WHAT YOU NEED TO DO
Reproduce all of the entries below exactly, without images.

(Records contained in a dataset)
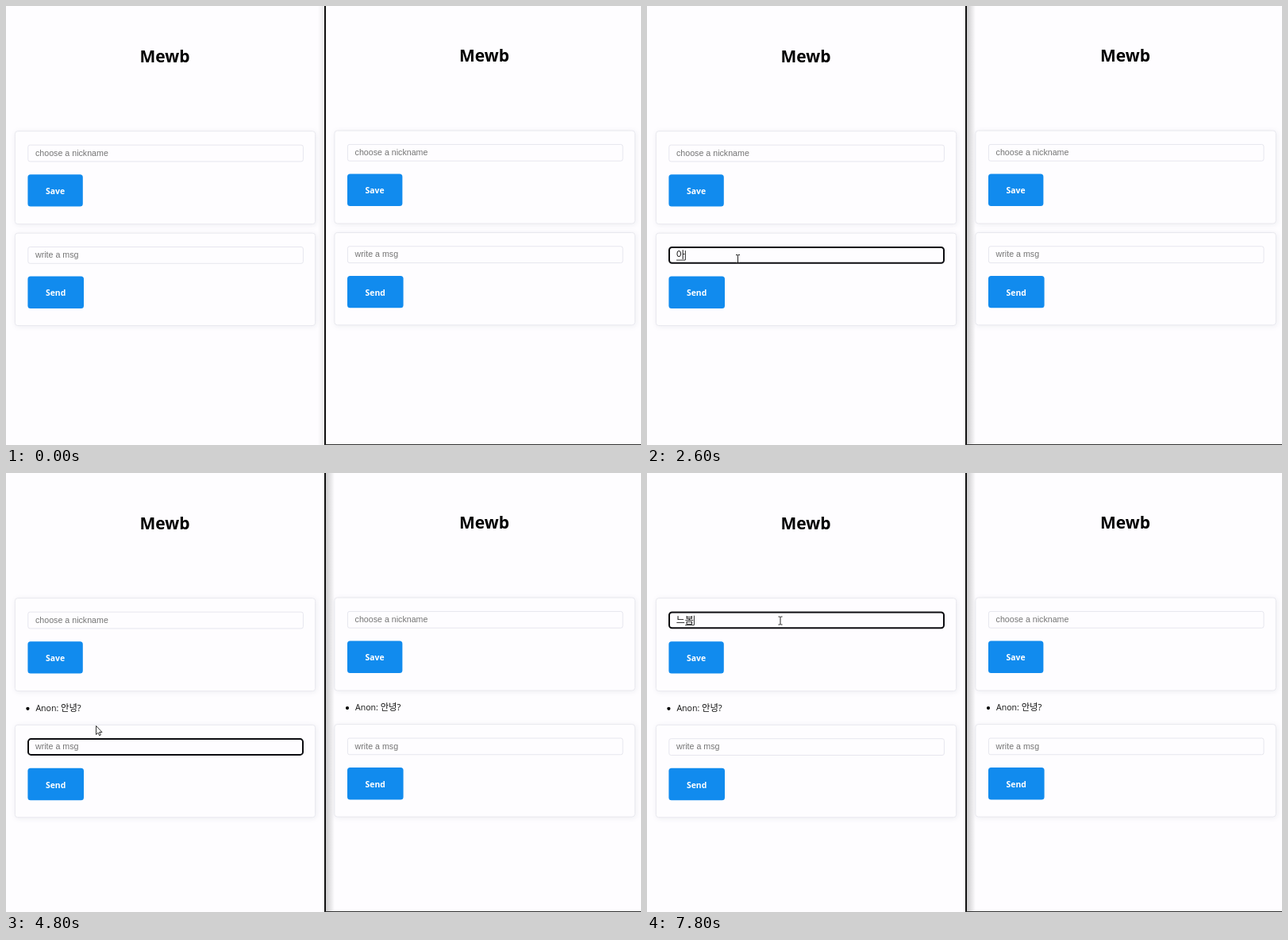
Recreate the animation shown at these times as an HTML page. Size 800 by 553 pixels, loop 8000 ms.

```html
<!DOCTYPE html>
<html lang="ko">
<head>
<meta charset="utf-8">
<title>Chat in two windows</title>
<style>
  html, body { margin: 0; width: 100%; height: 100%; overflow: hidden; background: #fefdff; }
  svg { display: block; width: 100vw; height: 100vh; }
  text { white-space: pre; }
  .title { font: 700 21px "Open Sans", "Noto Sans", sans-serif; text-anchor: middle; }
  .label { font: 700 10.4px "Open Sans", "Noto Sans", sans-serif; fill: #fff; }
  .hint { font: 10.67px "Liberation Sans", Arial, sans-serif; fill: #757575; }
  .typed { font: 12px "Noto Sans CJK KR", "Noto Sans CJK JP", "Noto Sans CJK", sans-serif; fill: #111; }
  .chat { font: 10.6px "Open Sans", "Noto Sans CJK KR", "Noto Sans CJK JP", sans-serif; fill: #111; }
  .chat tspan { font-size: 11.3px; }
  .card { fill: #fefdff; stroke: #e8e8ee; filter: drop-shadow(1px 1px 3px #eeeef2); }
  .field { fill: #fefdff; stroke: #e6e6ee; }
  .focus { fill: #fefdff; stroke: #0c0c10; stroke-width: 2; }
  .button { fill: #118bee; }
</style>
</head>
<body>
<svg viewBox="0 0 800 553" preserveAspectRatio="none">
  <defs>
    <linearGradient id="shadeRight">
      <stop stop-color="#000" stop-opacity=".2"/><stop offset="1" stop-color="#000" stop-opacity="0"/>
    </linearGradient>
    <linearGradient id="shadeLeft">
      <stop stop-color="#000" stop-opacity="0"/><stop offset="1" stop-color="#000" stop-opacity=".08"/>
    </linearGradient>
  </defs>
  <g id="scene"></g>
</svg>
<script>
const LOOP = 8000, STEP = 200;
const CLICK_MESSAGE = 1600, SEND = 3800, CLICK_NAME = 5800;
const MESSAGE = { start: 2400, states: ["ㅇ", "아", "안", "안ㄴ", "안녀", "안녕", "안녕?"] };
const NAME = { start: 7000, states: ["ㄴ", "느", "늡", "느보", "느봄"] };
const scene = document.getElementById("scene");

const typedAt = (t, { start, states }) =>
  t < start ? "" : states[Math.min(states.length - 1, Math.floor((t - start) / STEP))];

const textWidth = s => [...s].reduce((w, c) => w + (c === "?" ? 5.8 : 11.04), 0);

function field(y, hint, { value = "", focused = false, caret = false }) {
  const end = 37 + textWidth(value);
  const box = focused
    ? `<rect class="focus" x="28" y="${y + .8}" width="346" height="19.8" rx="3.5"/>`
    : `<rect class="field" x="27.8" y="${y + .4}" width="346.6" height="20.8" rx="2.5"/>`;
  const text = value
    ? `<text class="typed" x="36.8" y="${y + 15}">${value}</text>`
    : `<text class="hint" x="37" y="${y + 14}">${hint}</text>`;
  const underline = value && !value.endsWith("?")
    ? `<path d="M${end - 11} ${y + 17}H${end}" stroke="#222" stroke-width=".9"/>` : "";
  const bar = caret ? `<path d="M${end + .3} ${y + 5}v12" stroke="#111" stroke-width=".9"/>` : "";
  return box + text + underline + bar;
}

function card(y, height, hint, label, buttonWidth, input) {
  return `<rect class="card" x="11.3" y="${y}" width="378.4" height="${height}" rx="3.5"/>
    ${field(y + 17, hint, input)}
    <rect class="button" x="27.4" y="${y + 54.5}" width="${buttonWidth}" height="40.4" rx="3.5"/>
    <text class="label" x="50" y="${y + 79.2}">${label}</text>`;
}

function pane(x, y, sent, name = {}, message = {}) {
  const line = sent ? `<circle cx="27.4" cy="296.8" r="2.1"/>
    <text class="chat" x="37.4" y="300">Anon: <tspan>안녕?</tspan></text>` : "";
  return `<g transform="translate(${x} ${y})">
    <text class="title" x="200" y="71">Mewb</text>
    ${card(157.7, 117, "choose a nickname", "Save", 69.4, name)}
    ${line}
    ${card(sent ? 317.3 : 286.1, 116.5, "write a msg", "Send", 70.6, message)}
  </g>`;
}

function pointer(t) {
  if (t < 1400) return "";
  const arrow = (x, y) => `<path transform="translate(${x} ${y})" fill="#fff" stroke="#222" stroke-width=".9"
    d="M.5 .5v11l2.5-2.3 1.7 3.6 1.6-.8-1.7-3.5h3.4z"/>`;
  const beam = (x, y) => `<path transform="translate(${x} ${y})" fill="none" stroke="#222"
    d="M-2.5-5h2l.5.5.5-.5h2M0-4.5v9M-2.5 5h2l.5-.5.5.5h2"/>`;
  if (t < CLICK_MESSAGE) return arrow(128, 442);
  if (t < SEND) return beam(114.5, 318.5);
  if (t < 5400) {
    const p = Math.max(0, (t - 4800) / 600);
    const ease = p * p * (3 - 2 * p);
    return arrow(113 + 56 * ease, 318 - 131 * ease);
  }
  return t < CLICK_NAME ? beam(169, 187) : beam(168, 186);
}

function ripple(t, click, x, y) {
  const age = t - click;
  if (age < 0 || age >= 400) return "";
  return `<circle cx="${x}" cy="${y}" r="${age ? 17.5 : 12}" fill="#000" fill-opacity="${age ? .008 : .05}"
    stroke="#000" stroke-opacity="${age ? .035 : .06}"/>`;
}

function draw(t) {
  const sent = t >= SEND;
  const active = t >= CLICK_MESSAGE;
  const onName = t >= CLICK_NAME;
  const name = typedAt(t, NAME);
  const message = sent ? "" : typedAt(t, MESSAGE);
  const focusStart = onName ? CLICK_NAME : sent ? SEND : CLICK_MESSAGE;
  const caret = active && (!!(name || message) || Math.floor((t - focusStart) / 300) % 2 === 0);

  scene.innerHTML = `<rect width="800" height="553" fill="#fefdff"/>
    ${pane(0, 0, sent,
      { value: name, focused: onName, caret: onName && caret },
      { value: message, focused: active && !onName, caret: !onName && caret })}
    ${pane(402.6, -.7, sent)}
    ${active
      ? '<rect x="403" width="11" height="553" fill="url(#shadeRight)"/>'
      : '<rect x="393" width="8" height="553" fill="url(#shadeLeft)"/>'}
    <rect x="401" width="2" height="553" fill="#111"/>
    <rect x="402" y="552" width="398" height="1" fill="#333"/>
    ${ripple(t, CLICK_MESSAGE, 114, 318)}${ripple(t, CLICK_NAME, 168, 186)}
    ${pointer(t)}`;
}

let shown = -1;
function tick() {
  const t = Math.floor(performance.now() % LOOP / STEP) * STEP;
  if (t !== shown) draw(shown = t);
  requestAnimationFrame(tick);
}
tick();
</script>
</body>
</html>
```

ANSWER TO THIS PROBLEM
Recreate the animation shown at these times as an HTML page. Size 800 by 553 pixels, loop 8000 ms.

```html
<!DOCTYPE html>
<html lang="ko">
<head>
<meta charset="utf-8">
<title>Chat in two windows</title>
<style>
  html, body { margin: 0; width: 100%; height: 100%; overflow: hidden; background: #fefdff; }
  svg { display: block; width: 100vw; height: 100vh; }
  text { white-space: pre; }
  .title { font: 700 21px "Open Sans", "Noto Sans", sans-serif; text-anchor: middle; }
  .label { font: 700 10.4px "Open Sans", "Noto Sans", sans-serif; fill: #fff; }
  .hint { font: 10.67px "Liberation Sans", Arial, sans-serif; fill: #757575; }
  .typed { font: 12px "Noto Sans CJK KR", "Noto Sans CJK JP", "Noto Sans CJK", sans-serif; fill: #111; }
  .chat { font: 10.6px "Open Sans", "Noto Sans CJK KR", "Noto Sans CJK JP", sans-serif; fill: #111; }
  .chat tspan { font-size: 11.3px; }
  .card { fill: #fefdff; stroke: #e8e8ee; filter: drop-shadow(1px 1px 3px #eeeef2); }
  .field { fill: #fefdff; stroke: #e6e6ee; }
  .focus { fill: #fefdff; stroke: #0c0c10; stroke-width: 2; }
  .button { fill: #118bee; }
</style>
</head>
<body>
<svg viewBox="0 0 800 553" preserveAspectRatio="none">
  <defs>
    <linearGradient id="shadeRight">
      <stop stop-color="#000" stop-opacity=".2"/><stop offset="1" stop-color="#000" stop-opacity="0"/>
    </linearGradient>
    <linearGradient id="shadeLeft">
      <stop stop-color="#000" stop-opacity="0"/><stop offset="1" stop-color="#000" stop-opacity=".08"/>
    </linearGradient>
  </defs>
  <g id="scene"></g>
</svg>
<script>
const LOOP = 8000, STEP = 200;
const CLICK_MESSAGE = 1600, SEND = 3800, CLICK_NAME = 5800;
const MESSAGE = { start: 2400, states: ["ㅇ", "아", "안", "안ㄴ", "안녀", "안녕", "안녕?"] };
const NAME = { start: 7000, states: ["ㄴ", "느", "늡", "느보", "느봄"] };
const scene = document.getElementById("scene");

const typedAt = (t, { start, states }) =>
  t < start ? "" : states[Math.min(states.length - 1, Math.floor((t - start) / STEP))];

const textWidth = s => [...s].reduce((w, c) => w + (c === "?" ? 5.8 : 11.04), 0);

function field(y, hint, { value = "", focused = false, caret = false }) {
  const end = 37 + textWidth(value);
  const box = focused
    ? `<rect class="focus" x="28" y="${y + .8}" width="346" height="19.8" rx="3.5"/>`
    : `<rect class="field" x="27.8" y="${y + .4}" width="346.6" height="20.8" rx="2.5"/>`;
  const text = value
    ? `<text class="typed" x="36.8" y="${y + 15}">${value}</text>`
    : `<text class="hint" x="37" y="${y + 14}">${hint}</text>`;
  const underline = value && !value.endsWith("?")
    ? `<path d="M${end - 11} ${y + 17}H${end}" stroke="#222" stroke-width=".9"/>` : "";
  const bar = caret ? `<path d="M${end + .3} ${y + 5}v12" stroke="#111" stroke-width=".9"/>` : "";
  return box + text + underline + bar;
}

function card(y, height, hint, label, buttonWidth, input) {
  return `<rect class="card" x="11.3" y="${y}" width="378.4" height="${height}" rx="3.5"/>
    ${field(y + 17, hint, input)}
    <rect class="button" x="27.4" y="${y + 54.5}" width="${buttonWidth}" height="40.4" rx="3.5"/>
    <text class="label" x="50" y="${y + 79.2}">${label}</text>`;
}

function pane(x, y, sent, name = {}, message = {}) {
  const line = sent ? `<circle cx="27.4" cy="296.8" r="2.1"/>
    <text class="chat" x="37.4" y="300">Anon: <tspan>안녕?</tspan></text>` : "";
  return `<g transform="translate(${x} ${y})">
    <text class="title" x="200" y="71">Mewb</text>
    ${card(157.7, 117, "choose a nickname", "Save", 69.4, name)}
    ${line}
    ${card(sent ? 317.3 : 286.1, 116.5, "write a msg", "Send", 70.6, message)}
  </g>`;
}

function pointer(t) {
  if (t < 1400) return "";
  const arrow = (x, y) => `<path transform="translate(${x} ${y})" fill="#fff" stroke="#222" stroke-width=".9"
    d="M.5 .5v11l2.5-2.3 1.7 3.6 1.6-.8-1.7-3.5h3.4z"/>`;
  const beam = (x, y) => `<path transform="translate(${x} ${y})" fill="none" stroke="#222"
    d="M-2.5-5h2l.5.5.5-.5h2M0-4.5v9M-2.5 5h2l.5-.5.5.5h2"/>`;
  if (t < CLICK_MESSAGE) return arrow(128, 442);
  if (t < SEND) return beam(114.5, 318.5);
  if (t < 5400) {
    const p = Math.max(0, (t - 4800) / 600);
    const ease = p * p * (3 - 2 * p);
    return arrow(113 + 56 * ease, 318 - 131 * ease);
  }
  return t < CLICK_NAME ? beam(169, 187) : beam(168, 186);
}

function ripple(t, click, x, y) {
  const age = t - click;
  if (age < 0 || age >= 400) return "";
  return `<circle cx="${x}" cy="${y}" r="${age ? 17.5 : 12}" fill="#000" fill-opacity="${age ? .008 : .05}"
    stroke="#000" stroke-opacity="${age ? .035 : .06}"/>`;
}

function draw(t) {
  const sent = t >= SEND;
  const active = t >= CLICK_MESSAGE;
  const onName = t >= CLICK_NAME;
  const name = typedAt(t, NAME);
  const message = sent ? "" : typedAt(t, MESSAGE);
  const focusStart = onName ? CLICK_NAME : sent ? SEND : CLICK_MESSAGE;
  const caret = active && (!!(name || message) || Math.floor((t - focusStart) / 300) % 2 === 0);

  scene.innerHTML = `<rect width="800" height="553" fill="#fefdff"/>
    ${pane(0, 0, sent,
      { value: name, focused: onName, caret: onName && caret },
      { value: message, focused: active && !onName, caret: !onName && caret })}
    ${pane(402.6, -.7, sent)}
    ${active
      ? '<rect x="403" width="11" height="553" fill="url(#shadeRight)"/>'
      : '<rect x="393" width="8" height="553" fill="url(#shadeLeft)"/>'}
    <rect x="401" width="2" height="553" fill="#111"/>
    <rect x="402" y="552" width="398" height="1" fill="#333"/>
    ${ripple(t, CLICK_MESSAGE, 114, 318)}${ripple(t, CLICK_NAME, 168, 186)}
    ${pointer(t)}`;
}

let shown = -1;
function tick() {
  const t = Math.floor(performance.now() % LOOP / STEP) * STEP;
  if (t !== shown) draw(shown = t);
  requestAnimationFrame(tick);
}
tick();
</script>
</body>
</html>
```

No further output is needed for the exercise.